--- EXTRACTED DATA Enclosed Below ---

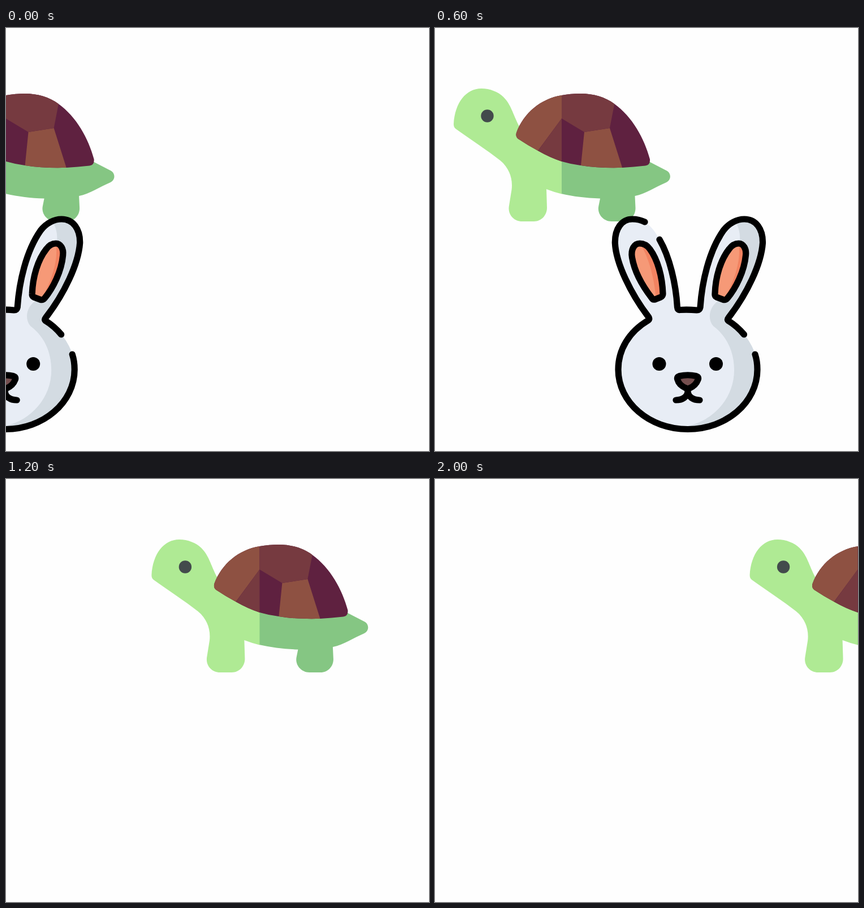
An HTML page that plays this animation: 748x748 px, repeating every 2.1 s.

```html
<!DOCTYPE html>
<html>
<head>
<meta charset="utf-8">
<title>Turtle and rabbit</title>
<style>
html, body { margin: 0; width: 100%; height: 100%; overflow: hidden; background: #fefefe; }
svg { display: block; width: 100%; height: 100%; }
.line { fill: none; stroke: #000; stroke-width: 11.2; stroke-linecap: round; stroke-linejoin: round; }
</style>
</head>
<body>
<svg viewBox="0 0 748 748">
  <defs>
    <clipPath id="shell">
      <path d="M144 185C157 150 187 125 224 119C235 117 247 116 258 116C280 116 301 122 317 134C349 157 370 195 380 232Q381 242 372 243.5C358 245 345 246 331 247C306 247.500 281 247 258 243Q241 241 224 236Q203 229 182 217Q165 208 147 196Q142 192 144 185Z"/>
    </clipPath>
    <clipPath id="head"><path class="head"/></clipPath>
    <clipPath id="earL"><path class="earL"/></clipPath>
    <clipPath id="earR"><path class="earR"/></clipPath>
  </defs>

  <g id="turtle">
    <path fill="#85c683" d="M223 200H340L380 237L410 252.500C418 257 418 269 409 273C390 281 373 293 353.500 297L354.500 318C355 331 345 342 332 342H312C297 342 286 328 289.500 314L292 301.500C268 301 245 298 223 293Z"/>
    <path fill="#afea94" d="M33 170C35 132 55 107 82 107C97 107 112 113 121 122C135 136 137 151 149 174L224 200V293.500Q210 290 197 285L198 318C198 331 188 342 175 342H154C139 342 128 329 131 314L135.500 286C138 266 131 247 115 234C92 216 63 197 37 178.500Q33 176 33 170Z"/>
    <circle cx="92.5" cy="155.500" r="11.2" fill="#434b4c"/>
    <g clip-path="url(#shell)">
      <path fill="#5f2140" d="M140 110H390V250H140Z"/>
      <path fill="#8e5142" d="M140 110H224V160L182 217L170 230H140ZM264 184L309 177L333 253H257Z"/>
      <path fill="#763a40" d="M224 110H322L309 177L264 184L224 160ZM224 160V245H162Z"/>
    </g>
  </g>

  <g id="rabbit">
    <path class="head" fill="#e8edf5"/>
    <path clip-path="url(#head)" fill="#d3dbe2" d="M527 336C539 352 541 368 538 385L502 482C485 492 481 514 492 527C516 545 529 572 529 605C529 655 492 694 447 704V720H600V330Z"/>
    <path class="earL" fill="#f28361"/>
    <path clip-path="url(#earL)" fill="#f69977" d="M362 381C376 400 388 440 391 482H340V381Z"/>
    <path class="earR" fill="#f28361"/>
    <path clip-path="url(#earR)" fill="#f69977" d="M537 381C542 412 528 452 508 485H490V381Z"/>
    <path class="earL line"/>
    <path class="earR line"/>
    <path id="outline" class="line"/>
    <circle cx="396.500" cy="594" r="12"/>
    <circle cx="497" cy="594" r="12"/>
    <path class="line" style="fill:#754f4f" d="M432 615.500Q447 612 462 615.500Q467 617 465 622C462 630 457 634 450 637Q447 638.500 444 637C437 634 431 630 429 622Q427 617 432 615.500Z"/>
    <path class="line" d="M426 658C438 658 446 652 447 643V638V643C448 652 456 658 468 658"/>
  </g>
</svg>
<script>
const $ = id => document.getElementById(id);

// Two outline strokes; the filled head also bridges the gaps between them.
const leftSide = 'M371 343C364 339.500 357 338 349 338C330 338 318 355 318.300 380C320 416 346 470 378 511.500' +
  'Q380 515 377 517C343 537 324 569 324 604C324 662 379 709.500 447 709.500C515 709.500 570 662 570 604C570 595 569 586 566 577';
const rightSide = 'C538 532 529 524 519 518Q516 516 518.500 513C552 470 577 417 579.500 380C580 356 568 338 547 338' +
  'C534 338 520 345 510 358C484 395 472 450 469 494Q468 499 463 499C452 498 441 498 433 498.500' +
  'Q429 499 428.500 494C426 452 415 405 397 374';
const shapes = {
  head: leftSide + 'C562 564 555 552 546.500 542' + rightSide + 'C390 361 382 350 371 343Z',
  earL: 'M362 381C352 381 346 392 348.500 406C353 432 366 455 383 477Q385 481 389 480L399 476Q403 474 403 470C402 440 394 410 380 391C375 384 368 381 362 381Z',
  earR: 'M537 381C545 381 551 390 549.500 402C547 430 532 460 517 478Q514 481.500 510 480.500L498 476Q494.500 474 495 470C496 440 505 410 520 391C525 384 531 381 537 381Z'
};
for (const name in shapes)
  document.querySelectorAll('.' + name).forEach(p => p.setAttribute('d', shapes[name]));
$('outline').setAttribute('d', leftSide + 'M546.500 542' + rightSide);

// Both animals advance every 100 ms; the rabbit is twice as fast.
const STEP = 37.4, COUNT = 21, HOME = 6;
const place = (id, x) => $(id).setAttribute('transform', `translate(${x} 0)`);

function draw(now) {
  const n = Math.floor(now / 100) % COUNT - HOME;
  place('turtle', n * STEP);
  place('rabbit', n * STEP * 2);
  requestAnimationFrame(() => draw(performance.now() - start));
}
const start = performance.now();
draw(0);
</script>
</body>
</html>
```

--- End of Enclosed EXTRACTED DATA ---

PROBLEM DETAILS: When you reproduce the data shown above, keep each line exact and omit every picture.

RESPONSE TO THIS EXERCISE:
An HTML page that plays this animation: 748x748 px, repeating every 2.1 s.

```html
<!DOCTYPE html>
<html>
<head>
<meta charset="utf-8">
<title>Turtle and rabbit</title>
<style>
html, body { margin: 0; width: 100%; height: 100%; overflow: hidden; background: #fefefe; }
svg { display: block; width: 100%; height: 100%; }
.line { fill: none; stroke: #000; stroke-width: 11.2; stroke-linecap: round; stroke-linejoin: round; }
</style>
</head>
<body>
<svg viewBox="0 0 748 748">
  <defs>
    <clipPath id="shell">
      <path d="M144 185C157 150 187 125 224 119C235 117 247 116 258 116C280 116 301 122 317 134C349 157 370 195 380 232Q381 242 372 243.5C358 245 345 246 331 247C306 247.500 281 247 258 243Q241 241 224 236Q203 229 182 217Q165 208 147 196Q142 192 144 185Z"/>
    </clipPath>
    <clipPath id="head"><path class="head"/></clipPath>
    <clipPath id="earL"><path class="earL"/></clipPath>
    <clipPath id="earR"><path class="earR"/></clipPath>
  </defs>

  <g id="turtle">
    <path fill="#85c683" d="M223 200H340L380 237L410 252.500C418 257 418 269 409 273C390 281 373 293 353.500 297L354.500 318C355 331 345 342 332 342H312C297 342 286 328 289.500 314L292 301.500C268 301 245 298 223 293Z"/>
    <path fill="#afea94" d="M33 170C35 132 55 107 82 107C97 107 112 113 121 122C135 136 137 151 149 174L224 200V293.500Q210 290 197 285L198 318C198 331 188 342 175 342H154C139 342 128 329 131 314L135.500 286C138 266 131 247 115 234C92 216 63 197 37 178.500Q33 176 33 170Z"/>
    <circle cx="92.5" cy="155.500" r="11.2" fill="#434b4c"/>
    <g clip-path="url(#shell)">
      <path fill="#5f2140" d="M140 110H390V250H140Z"/>
      <path fill="#8e5142" d="M140 110H224V160L182 217L170 230H140ZM264 184L309 177L333 253H257Z"/>
      <path fill="#763a40" d="M224 110H322L309 177L264 184L224 160ZM224 160V245H162Z"/>
    </g>
  </g>

  <g id="rabbit">
    <path class="head" fill="#e8edf5"/>
    <path clip-path="url(#head)" fill="#d3dbe2" d="M527 336C539 352 541 368 538 385L502 482C485 492 481 514 492 527C516 545 529 572 529 605C529 655 492 694 447 704V720H600V330Z"/>
    <path class="earL" fill="#f28361"/>
    <path clip-path="url(#earL)" fill="#f69977" d="M362 381C376 400 388 440 391 482H340V381Z"/>
    <path class="earR" fill="#f28361"/>
    <path clip-path="url(#earR)" fill="#f69977" d="M537 381C542 412 528 452 508 485H490V381Z"/>
    <path class="earL line"/>
    <path class="earR line"/>
    <path id="outline" class="line"/>
    <circle cx="396.500" cy="594" r="12"/>
    <circle cx="497" cy="594" r="12"/>
    <path class="line" style="fill:#754f4f" d="M432 615.500Q447 612 462 615.500Q467 617 465 622C462 630 457 634 450 637Q447 638.500 444 637C437 634 431 630 429 622Q427 617 432 615.500Z"/>
    <path class="line" d="M426 658C438 658 446 652 447 643V638V643C448 652 456 658 468 658"/>
  </g>
</svg>
<script>
const $ = id => document.getElementById(id);

// Two outline strokes; the filled head also bridges the gaps between them.
const leftSide = 'M371 343C364 339.500 357 338 349 338C330 338 318 355 318.300 380C320 416 346 470 378 511.500' +
  'Q380 515 377 517C343 537 324 569 324 604C324 662 379 709.500 447 709.500C515 709.500 570 662 570 604C570 595 569 586 566 577';
const rightSide = 'C538 532 529 524 519 518Q516 516 518.500 513C552 470 577 417 579.500 380C580 356 568 338 547 338' +
  'C534 338 520 345 510 358C484 395 472 450 469 494Q468 499 463 499C452 498 441 498 433 498.500' +
  'Q429 499 428.500 494C426 452 415 405 397 374';
const shapes = {
  head: leftSide + 'C562 564 555 552 546.500 542' + rightSide + 'C390 361 382 350 371 343Z',
  earL: 'M362 381C352 381 346 392 348.500 406C353 432 366 455 383 477Q385 481 389 480L399 476Q403 474 403 470C402 440 394 410 380 391C375 384 368 381 362 381Z',
  earR: 'M537 381C545 381 551 390 549.500 402C547 430 532 460 517 478Q514 481.500 510 480.500L498 476Q494.500 474 495 470C496 440 505 410 520 391C525 384 531 381 537 381Z'
};
for (const name in shapes)
  document.querySelectorAll('.' + name).forEach(p => p.setAttribute('d', shapes[name]));
$('outline').setAttribute('d', leftSide + 'M546.500 542' + rightSide);

// Both animals advance every 100 ms; the rabbit is twice as fast.
const STEP = 37.4, COUNT = 21, HOME = 6;
const place = (id, x) => $(id).setAttribute('transform', `translate(${x} 0)`);

function draw(now) {
  const n = Math.floor(now / 100) % COUNT - HOME;
  place('turtle', n * STEP);
  place('rabbit', n * STEP * 2);
  requestAnimationFrame(() => draw(performance.now() - start));
}
const start = performance.now();
draw(0);
</script>
</body>
</html>
```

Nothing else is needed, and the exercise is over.